U.S. Department of the Interior Secretary Ryan Zinke had 120 days to review 27 national monuments and recommend to the White House whether they should be left alone, eliminated or reduced in size. Thursday, Zinke submitted his review to the White House. But the Interior Department has yet to make his specific recommendations public. During the four month review, Zinke visited eight national monuments in six states, including New Mexico. His office said the review included more than 60 meetings, “tours of monuments conducted over air, foot, car and horseback” and a “thorough review” of more than 2.4 million public comments that had been submitted to the department.

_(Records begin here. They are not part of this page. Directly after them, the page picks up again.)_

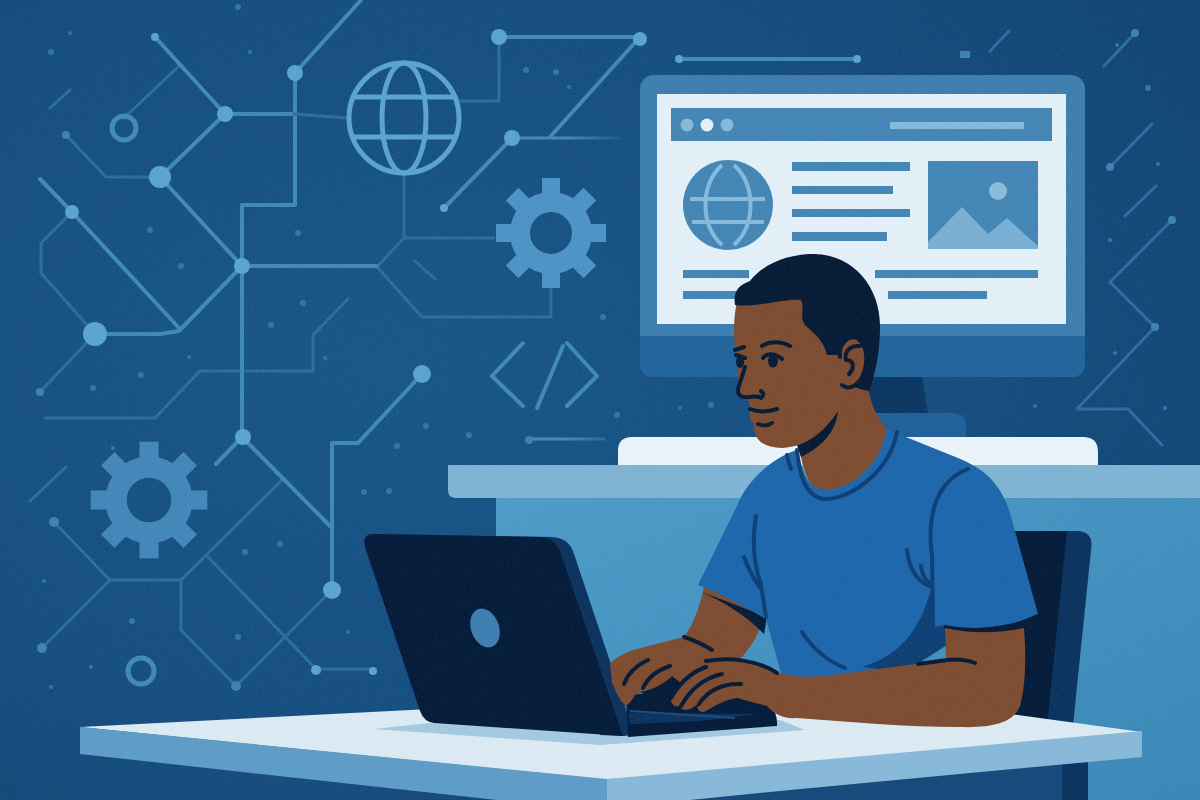
<!DOCTYPE html>
<html lang="en">
<head>
<meta charset="utf-8">
<title>Web developer at work</title>
<style>
:root{--wall:#164f80;--wall-deep:#124675;--line:#3f88b8;--line-dim:#2c6d9f;--node:#5aa3d0;--gear:#4c93c4;--frame:#3d7eaf;--chin:#21639b;--paper:#e3eff7;--ui:#4385b4;--bar:#7fb2d3;--panel:#4290bd;--navy:#041c3a;--navy-mid:#0b335f;--shirt:#1d66ab;--fold:#0d3f75;--skin:#7d4c31;--ink:#061b36}
html,body{margin:0;height:100%;overflow:hidden;background:var(--wall)}
svg.scene{display:block;width:1200px;height:800px}
.trace{fill:none;stroke:var(--line);stroke-width:4;stroke-linejoin:round;stroke-linecap:round}
.dim{stroke:var(--line-dim);stroke-width:3}
.nodes{fill:var(--node)}
.specks{fill:#2f76a8}
.ring{fill:none;stroke:var(--line);stroke-width:5}
.globe{fill:none;stroke:var(--node);stroke-width:5}
.ui{fill:var(--ui)}
.crease{fill:none;stroke:var(--fold);stroke-width:4;stroke-linecap:round;stroke-linejoin:round}
.feature{fill:none;stroke:var(--ink);stroke-width:4;stroke-linecap:round;stroke-linejoin:round}
</style>
</head>
<body>
<svg class="scene" viewBox="0 0 1200 800" role="img" aria-label="A man types on a laptop in front of a monitor and a wall of circuit lines">
<defs>
  <radialGradient id="wall-light" cx=".32" cy=".45" r=".75"><stop offset="0" stop-color="#185688"/><stop offset=".6" stop-color="#154e80"/><stop offset="1" stop-color="#114674"/></radialGradient>
  <linearGradient id="panel-light" x2="1" y2="1"><stop offset="0" stop-color="#4d9bc7"/><stop offset="1" stop-color="#3987b7"/></linearGradient>
  <linearGradient id="fade-right"><stop offset=".5" stop-color="#3f88b8"/><stop offset="1" stop-color="#1d5d90"/></linearGradient>
  <rect id="tooth" x="-9" y="-55" width="18" height="20"/>
  <g id="gear">
    <circle r="31" fill="none" stroke="#4c93c4" stroke-width="20"/>
    <g fill="#4c93c4">
      <use href="#tooth"/><use href="#tooth" transform="rotate(45)"/><use href="#tooth" transform="rotate(90)"/><use href="#tooth" transform="rotate(135)"/><use href="#tooth" transform="rotate(180)"/><use href="#tooth" transform="rotate(225)"/><use href="#tooth" transform="rotate(270)"/><use href="#tooth" transform="rotate(315)"/>
    </g>
  </g>
  <filter id="grain" x="0" y="0" width="100%" height="100%"><feTurbulence type="fractalNoise" baseFrequency=".8" numOctaves="2" seed="4"/><feColorMatrix values="0 0 0 0 1  0 0 0 0 1  0 0 0 0 1  .9 0 0 0 -.4"/></filter>
</defs>

<rect id="wall" width="1200" height="800" fill="url(#wall-light)"/>

<g id="circuit">
  <g class="trace dim">
    <path d="M179 66L124 118M66 135L106 177H160M45 418H155L200 371H313V335L348 299M40 392L95 334M41 243V273L95 334M72 212L41 243M54 522L110 580L42 648M110 580H181L282 480M181 580V630L236 686L332 590M208 557L316 669H373M551 288V317H422L377 267M459 101H499V37M404 176V238H494M404 238L377 267M50 108L70 90M30 501L66 467M415 261L435 279M990 51L1009 31M1104 66L1135 33M1110 167L1152 124M1172 220L1110 282L1155 327L1077 409H1128L1162 445M1125 216L1156 186"/>
    <path d="M529 439H604M512 138H620" stroke="url(#fade-right)"/>
  </g>
  <path class="trace" d="M155 37L225 114H294M225 114L160 177L242 266L179 331L160 334H95M40 179L72 212L179 328M361 0L295 73V205H242V437L216 464M242 266H377M242 437L331 527M422 374L358 443H332V590M444 208L512 138M499 37H640L550 137M679 59H857"/>
  <path class="trace dim" d="M294 114L348 118"/>
  <g class="nodes">
    <circle cx="155" cy="37" r="4"/><circle cx="295" cy="73" r="8"/><circle cx="225" cy="114" r="8"/><circle cx="160" cy="177" r="11"/><circle cx="72" cy="212" r="7"/><circle cx="242" cy="266" r="8"/><circle cx="95" cy="334" r="12"/><circle cx="243" cy="437" r="8"/><circle cx="422" cy="374" r="9"/><circle cx="499" cy="37" r="8"/><circle cx="640" cy="39" r="7"/><circle cx="512" cy="138" r="8"/><circle cx="444" cy="208" r="4"/><circle cx="332" cy="590" r="9"/><circle cx="316" cy="670" r="5"/><circle cx="373" cy="671" r="4"/><circle cx="679" cy="59" r="4"/><circle cx="857" cy="59" r="4"/>
  </g>
  <g fill="#3c82b1">
    <circle cx="66" cy="135" r="4"/><circle cx="40" cy="392" r="4"/><circle cx="54" cy="522" r="5"/><circle cx="42" cy="648" r="5"/><circle cx="236" cy="686" r="5"/><circle cx="529" cy="440" r="4"/><circle cx="1135" cy="33" r="4"/><circle cx="1110" cy="167" r="4"/><circle cx="1172" cy="220" r="4"/><circle cx="1155" cy="327" r="4"/><rect x="960" y="51" width="10" height="7"/>
  </g>
  <circle class="ring" cx="124" cy="128" r="12"/><circle class="ring" cx="141" cy="671" r="13"/>
  <g class="specks">
    <circle cx="238" cy="7" r="3"/><circle cx="51" cy="52" r="3"/><circle cx="70" cy="33" r="2"/><circle cx="250" cy="52" r="2"/><circle cx="150" cy="230" r="3"/><circle cx="298" cy="233" r="3"/><circle cx="181" cy="266" r="3"/><circle cx="303" cy="303" r="3"/><circle cx="271" cy="325" r="3"/><circle cx="325" cy="358" r="2"/><circle cx="141" cy="375" r="3"/><circle cx="93" cy="388" r="3"/><circle cx="189" cy="357" r="2"/><circle cx="426" cy="426" r="3"/><circle cx="397" cy="446" r="3"/><circle cx="469" cy="435" r="3"/><circle cx="364" cy="492" r="3"/><circle cx="389" cy="491" r="3"/><circle cx="113" cy="448" r="2"/><circle cx="280" cy="544" r="3"/><circle cx="245" cy="552" r="3"/><circle cx="132" cy="621" r="3"/><circle cx="238" cy="637" r="3"/><circle cx="348" cy="632" r="2"/><circle cx="91" cy="667" r="2"/><circle cx="51" cy="687" r="2"/><circle cx="44" cy="581" r="2"/><circle cx="526" cy="70" r="3"/><circle cx="556" cy="72" r="3"/><circle cx="569" cy="87" r="2"/><circle cx="603" cy="317" r="3"/><circle cx="617" cy="415" r="3"/><circle cx="711" cy="405" r="3"/><circle cx="680" cy="408" r="2"/><circle cx="1148" cy="88" r="3"/><circle cx="1117" cy="45" r="2"/><circle cx="1110" cy="240" r="2"/><circle cx="1158" cy="164" r="2"/><circle cx="1115" cy="353" r="2"/><circle cx="1165" cy="408" r="2"/><circle cx="1035" cy="406" r="2"/>
  </g>
</g>

<g id="wall-icons">
  <g class="globe"><circle cx="404" cy="118" r="55"/><ellipse cx="404" cy="118" rx="22" ry="55"/><path d="M354 97H454M354 137H454"/></g>
  <use href="#gear" transform="translate(551 233)"/>
  <use href="#gear" transform="translate(149 500) scale(1.06)" opacity=".82"/>
  <path class="trace" d="M523 343L492 376L523 406M567 343L597 376L567 406"/><path class="trace" stroke-width="5" d="M563 346L537 408"/>
</g>

<g id="monitor">
  <path fill="#0b3763" d="M868 377H922L928 413H862z"/>
  <path fill="#205f98" d="M860 437V413H953Q966 413 966 427V437z"/>
  <rect x="640" y="75" width="445" height="302" rx="14" fill="var(--frame)"/>
  <path fill="var(--chin)" d="M640 336H1085V363Q1085 377 1071 377H654Q640 377 640 363z"/>
  <rect x="657" y="94" width="409" height="230" fill="var(--paper)"/>
  <rect class="ui" x="671" y="108" width="381" height="33"/>
  <g fill="#85b9da"><circle cx="687" cy="125" r="6.5"/><circle cx="707" cy="125" r="6.5" fill="#e3eff7"/><circle cx="727" cy="125" r="6.5"/><rect x="890" y="122" width="134" height="7"/></g>
  <circle class="ui" cx="728" cy="205" r="45"/>
  <g fill="none" stroke="#85b9da" stroke-width="4"><path d="M722 165C700 185 700 225 722 245M734 165C756 185 756 225 734 245M690 199H765M692 222H764"/></g>
  <g class="ui"><rect x="792" y="162" width="118" height="9"/><rect x="792" y="186" width="101" height="8"/><rect x="792" y="209" width="118" height="8"/><rect x="792" y="232" width="95" height="9"/><rect x="683" y="270" width="66" height="8"/><rect x="683" y="291" width="56" height="8"/><rect x="875" y="270" width="163" height="8"/><rect x="888" y="291" width="99" height="8"/><rect x="928" y="161" width="110" height="88"/></g>
  <circle cx="998" cy="191" r="9" fill="#8abbda"/><path fill="#79afd3" d="M928 242L962 207L988 234L1007 218L1038 246V249H928z"/>
</g>

<g id="counter">
  <path fill="#eaf2f9" d="M618 466V451Q618 437 632 437H1083Q1098 437 1098 452V466z"/>
  <rect x="496" y="490" width="704" height="310" fill="url(#panel-light)"/>
  <path fill="var(--bar)" d="M448 465H1200V498H456Q448 498 448 490z"/>
</g>

<g id="chair">
  <path fill="var(--navy-mid)" d="M1000 531H1078Q1094 532 1091 550L1072 735H1000z"/>
  <path fill="var(--navy)" d="M980 531H1067L1046 735H980z"/>
  <path fill="var(--navy-mid)" d="M1062 750H1088V800H1062z"/>
</g>

<g id="table">
  <path fill="#14497a" d="M400 770L607 770L1062 755V800H400z"/>
  <path fill="#dbe9f3" d="M80 727L430 709L1010 714L1142 732L607 780z"/>
  <path fill="#5c9cc7" d="M80 727L607 779V800H497L80 754z"/>
  <path fill="#87b8d8" d="M607 779L1142 731V757L790 790L690 800H607z"/>
  <path fill="#a3c8e0" d="M374 729L430 723L780 720L805 730L600 745z"/>
</g>

<g id="man">
  <g id="far-arm">
    <path fill="var(--skin)" d="M704 586L764 616C758 638 748 652 735 664L690 692L646 690C634 693 632 705 625 706C618 702 615 687 612 684L610 664C618 655 632 650 645 647L684 637C695 622 700 605 704 586z"/>
    <path fill="var(--ink)" d="M702 592L767 617L764 634C745 615 727 604 702 592z"/>
  </g>
  <path id="neck" fill="var(--skin)" d="M797 440L842 390L868 385C870 405 878 420 890 432C885 470 850 497 822 492C805 485 803 465 797 440z"/>
  <path id="neck-shadow" fill="var(--ink)" d="M797 445C814 440 826 428 838 411C836 431 823 446 801 457z"/>
  <g id="shirt">
    <path fill="var(--shirt)" d="M797 450C772 458 747 480 737 506L698 585C722 594 745 607 766 619L783 680L905 672L935 627C970 631 1010 628 1038 614L1013 524C1004 486 987 470 958 458L886 429C884 462 850 492 822 490C806 486 802 467 797 450z"/>
    <path fill="var(--fold)" d="M931 590C920 628 902 655 862 667L905 672L947 645L945 625L935 627z"/>
    <path fill="var(--ink)" d="M944 625C977 631 1012 628 1037 614L1035 624C1005 638 970 634 944 629z"/>
    <path class="crease" d="M797 450C799 470 803 495 823 499C852 500 890 470 897 432M787 455C788 462 790 466 791 469M968 469C934 482 927 520 932 555L933 625M756 516C752 540 754 565 761 585L766 617M744 557C749 570 754 580 761 589M802 632C811 646 825 660 845 668M907 550C909 568 916 580 929 586M921 566C922 575 925 580 930 584"/>
  </g>
  <g id="head">
    <path fill="var(--skin)" d="M740 290C734 308 733 330 735 350C740 365 738 378 737 392C737 398 745 399 749 401L750 412C748 418 752 421 754 424C753 440 764 448 782 448C808 447 828 429 842 404L866 390L872 340L845 285z"/>
    <path fill="var(--ink)" d="M735 305C733 291 739 285 750 281C764 263 789 254 814 254C855 255 880 288 880 326C880 353 875 375 869 391C864 390 859 389 855 387C865 378 870 352 861 341C851 333 843 340 841 355L827 355C823 339 813 333 805 325C799 317 805 309 801 300C785 298 756 308 735 305z"/>
    <path fill="var(--skin)" d="M840 357C837 344 847 335 857 338C869 345 868 365 862 377C857 387 848 389 842 385z"/>
    <path class="feature" d="M840 357C838 344 848 335 857 338C869 345 868 365 862 377C857 387 848 390 842 385M860 346C849 345 844 353 846 360C854 360 855 368 849 374"/>
    <path class="feature" stroke-width="5" d="M762 346C770 341 781 341 790 346M735 350L744 347"/>
    <ellipse cx="773" cy="361" rx="5" ry="6.5" fill="var(--ink)"/><ellipse cx="740" cy="362" rx="4" ry="6" fill="var(--ink)"/>
    <path class="feature" stroke-width="3" d="M763 358C768 352 777 354 782 359M736 355L745 358M745 367L738 389C737 397 744 398 750 397C754 396 757 397 760 397M761 391C764 393 764 396 761 398M750 409C758 412 768 412 777 409M758 424C763 426 768 426 772 423"/>
  </g>
</g>

<g id="laptop">
  <path fill="var(--navy-mid)" d="M376 534L552 537Q568 538 573 551L632 727Q634 736 624 736L600 735L540 545z"/>
  <path fill="var(--navy)" d="M373 534L541 537Q555 538 560 551L623 736L434 723Q424 722 420 711L365 547Q362 534 373 534z"/>
  <path fill="var(--navy)" d="M626 696L700 685L770 702Q778 715 777 726L628 737z"/>
  <path fill="var(--navy-mid)" d="M628 713L760 714L700 721L630 724z"/>
  <path stroke="#1b4c7d" stroke-width="2" d="M630 711L735 718"/>
  <ellipse cx="485" cy="628" rx="14" ry="20" transform="rotate(-20 485 628)" fill="#3d7db0"/>
</g>

<g id="hands">
  <path fill="var(--skin)" d="M612 683L610 664C617 655 632 650 650 646L684 637L735 660L700 686L669 684C660 692 650 694 643 688C634 692 632 704 626 705C619 702 616 690 612 683z"/>
  <path class="feature" stroke-width="3" d="M684 637C694 640 704 645 712 650M624 684C628 673 637 665 648 660M643 688C648 677 658 670 670 666"/>
  <path fill="var(--ink)" d="M640 692C652 690 664 684 672 676L690 690L660 703z"/>
  <path id="near-arm" fill="var(--skin)" d="M945 628C972 634 1000 633 1024 628C1026 655 1026 685 1020 706C1013 724 990 728 960 727C905 727 850 722 797 718C783 719 774 714 767 706L737 698C722 700 712 708 704 712C698 712 696 708 699 703C690 711 682 712 680 706C675 708 669 703 672 697C678 681 692 668 710 661C732 657 755 660 777 672C800 681 835 675 870 670L946 660z"/>
  <path class="feature" stroke-width="3" d="M671 698C680 682 692 672 706 667M681 706C690 690 704 678 722 674M699 704C708 690 724 683 741 684M706 661C730 657 757 660 777 673M918 664L947 660C957 659 967 660 975 663"/>
</g>

<rect id="paper-grain" width="1200" height="800" filter="url(#grain)" opacity=".16"/>
</svg>
</body>
</html>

In New Mexico last week, U.S. Department of the Interior Secretary Ryan Zinke met with elected leaders, local sportsmen, ranchers and veterans. The former Montana congressman squeezed in a horseback ride and even showed off some wrestling moves to New Mexico’s senators. Currently, Zinke is considering the fate of about 20 places currently protected as national monuments, including Organ Mountains-Desert Peaks near Las Cruces and Rio Grande del Norte near Taos. New Mexico’s senators and sportsmen took advantage of his visit to the state, bringing him to the Sabinoso Wilderness in San Miguel County. Even though Congress designated the wilderness in 2009, hikers, hunters and horseback riders have been locked out of the 16,000-acre area’s canyons and mesas.
U.S. Department of the Interior Secretary Zinke is visiting New Mexico this week as part of his review of national monuments throughout the country, including New Mexico’s Rio Grande del Norte and Organ Mountains-Desert Peaks national monuments. Zinke will visit northern New Mexico—but not Rio Grande del Norte itself— Saturday with U.S. Senators Martin Heinrich and Tom Udall. The Interior head’s schedule primarily focuses on southern New Mexico and Organ Mountains-Desert Peaks. That has led to speculation the secretary will not order a review of Rio Grande del Norte near Taos, but will call for changes to the 496,000-acre monument in southern New Mexico. President Barack Obama designated the monument near Las Cruces in 2014 after a decade of planning and public meetings.
TAOS, N.M. — New Mexico’s Organ Mountains-Desert Peaks and Rio Grande del Norte National Monuments could shrink dramatically if their protected status is removed or their size is reduced, and the decisions could come by late August. A report from Democrats on the U.S. Joint Economic Committee warns that could mean a loss of millions of tourism dollars in New Mexico. Stuart Wilde guides tourists on llama treks through the Rio Grande monument near Taos. He said he agrees that the economic impact would be significant. “People come to hike and bike, and fish and hunt, and camp and experience these national monuments,” Wilde said.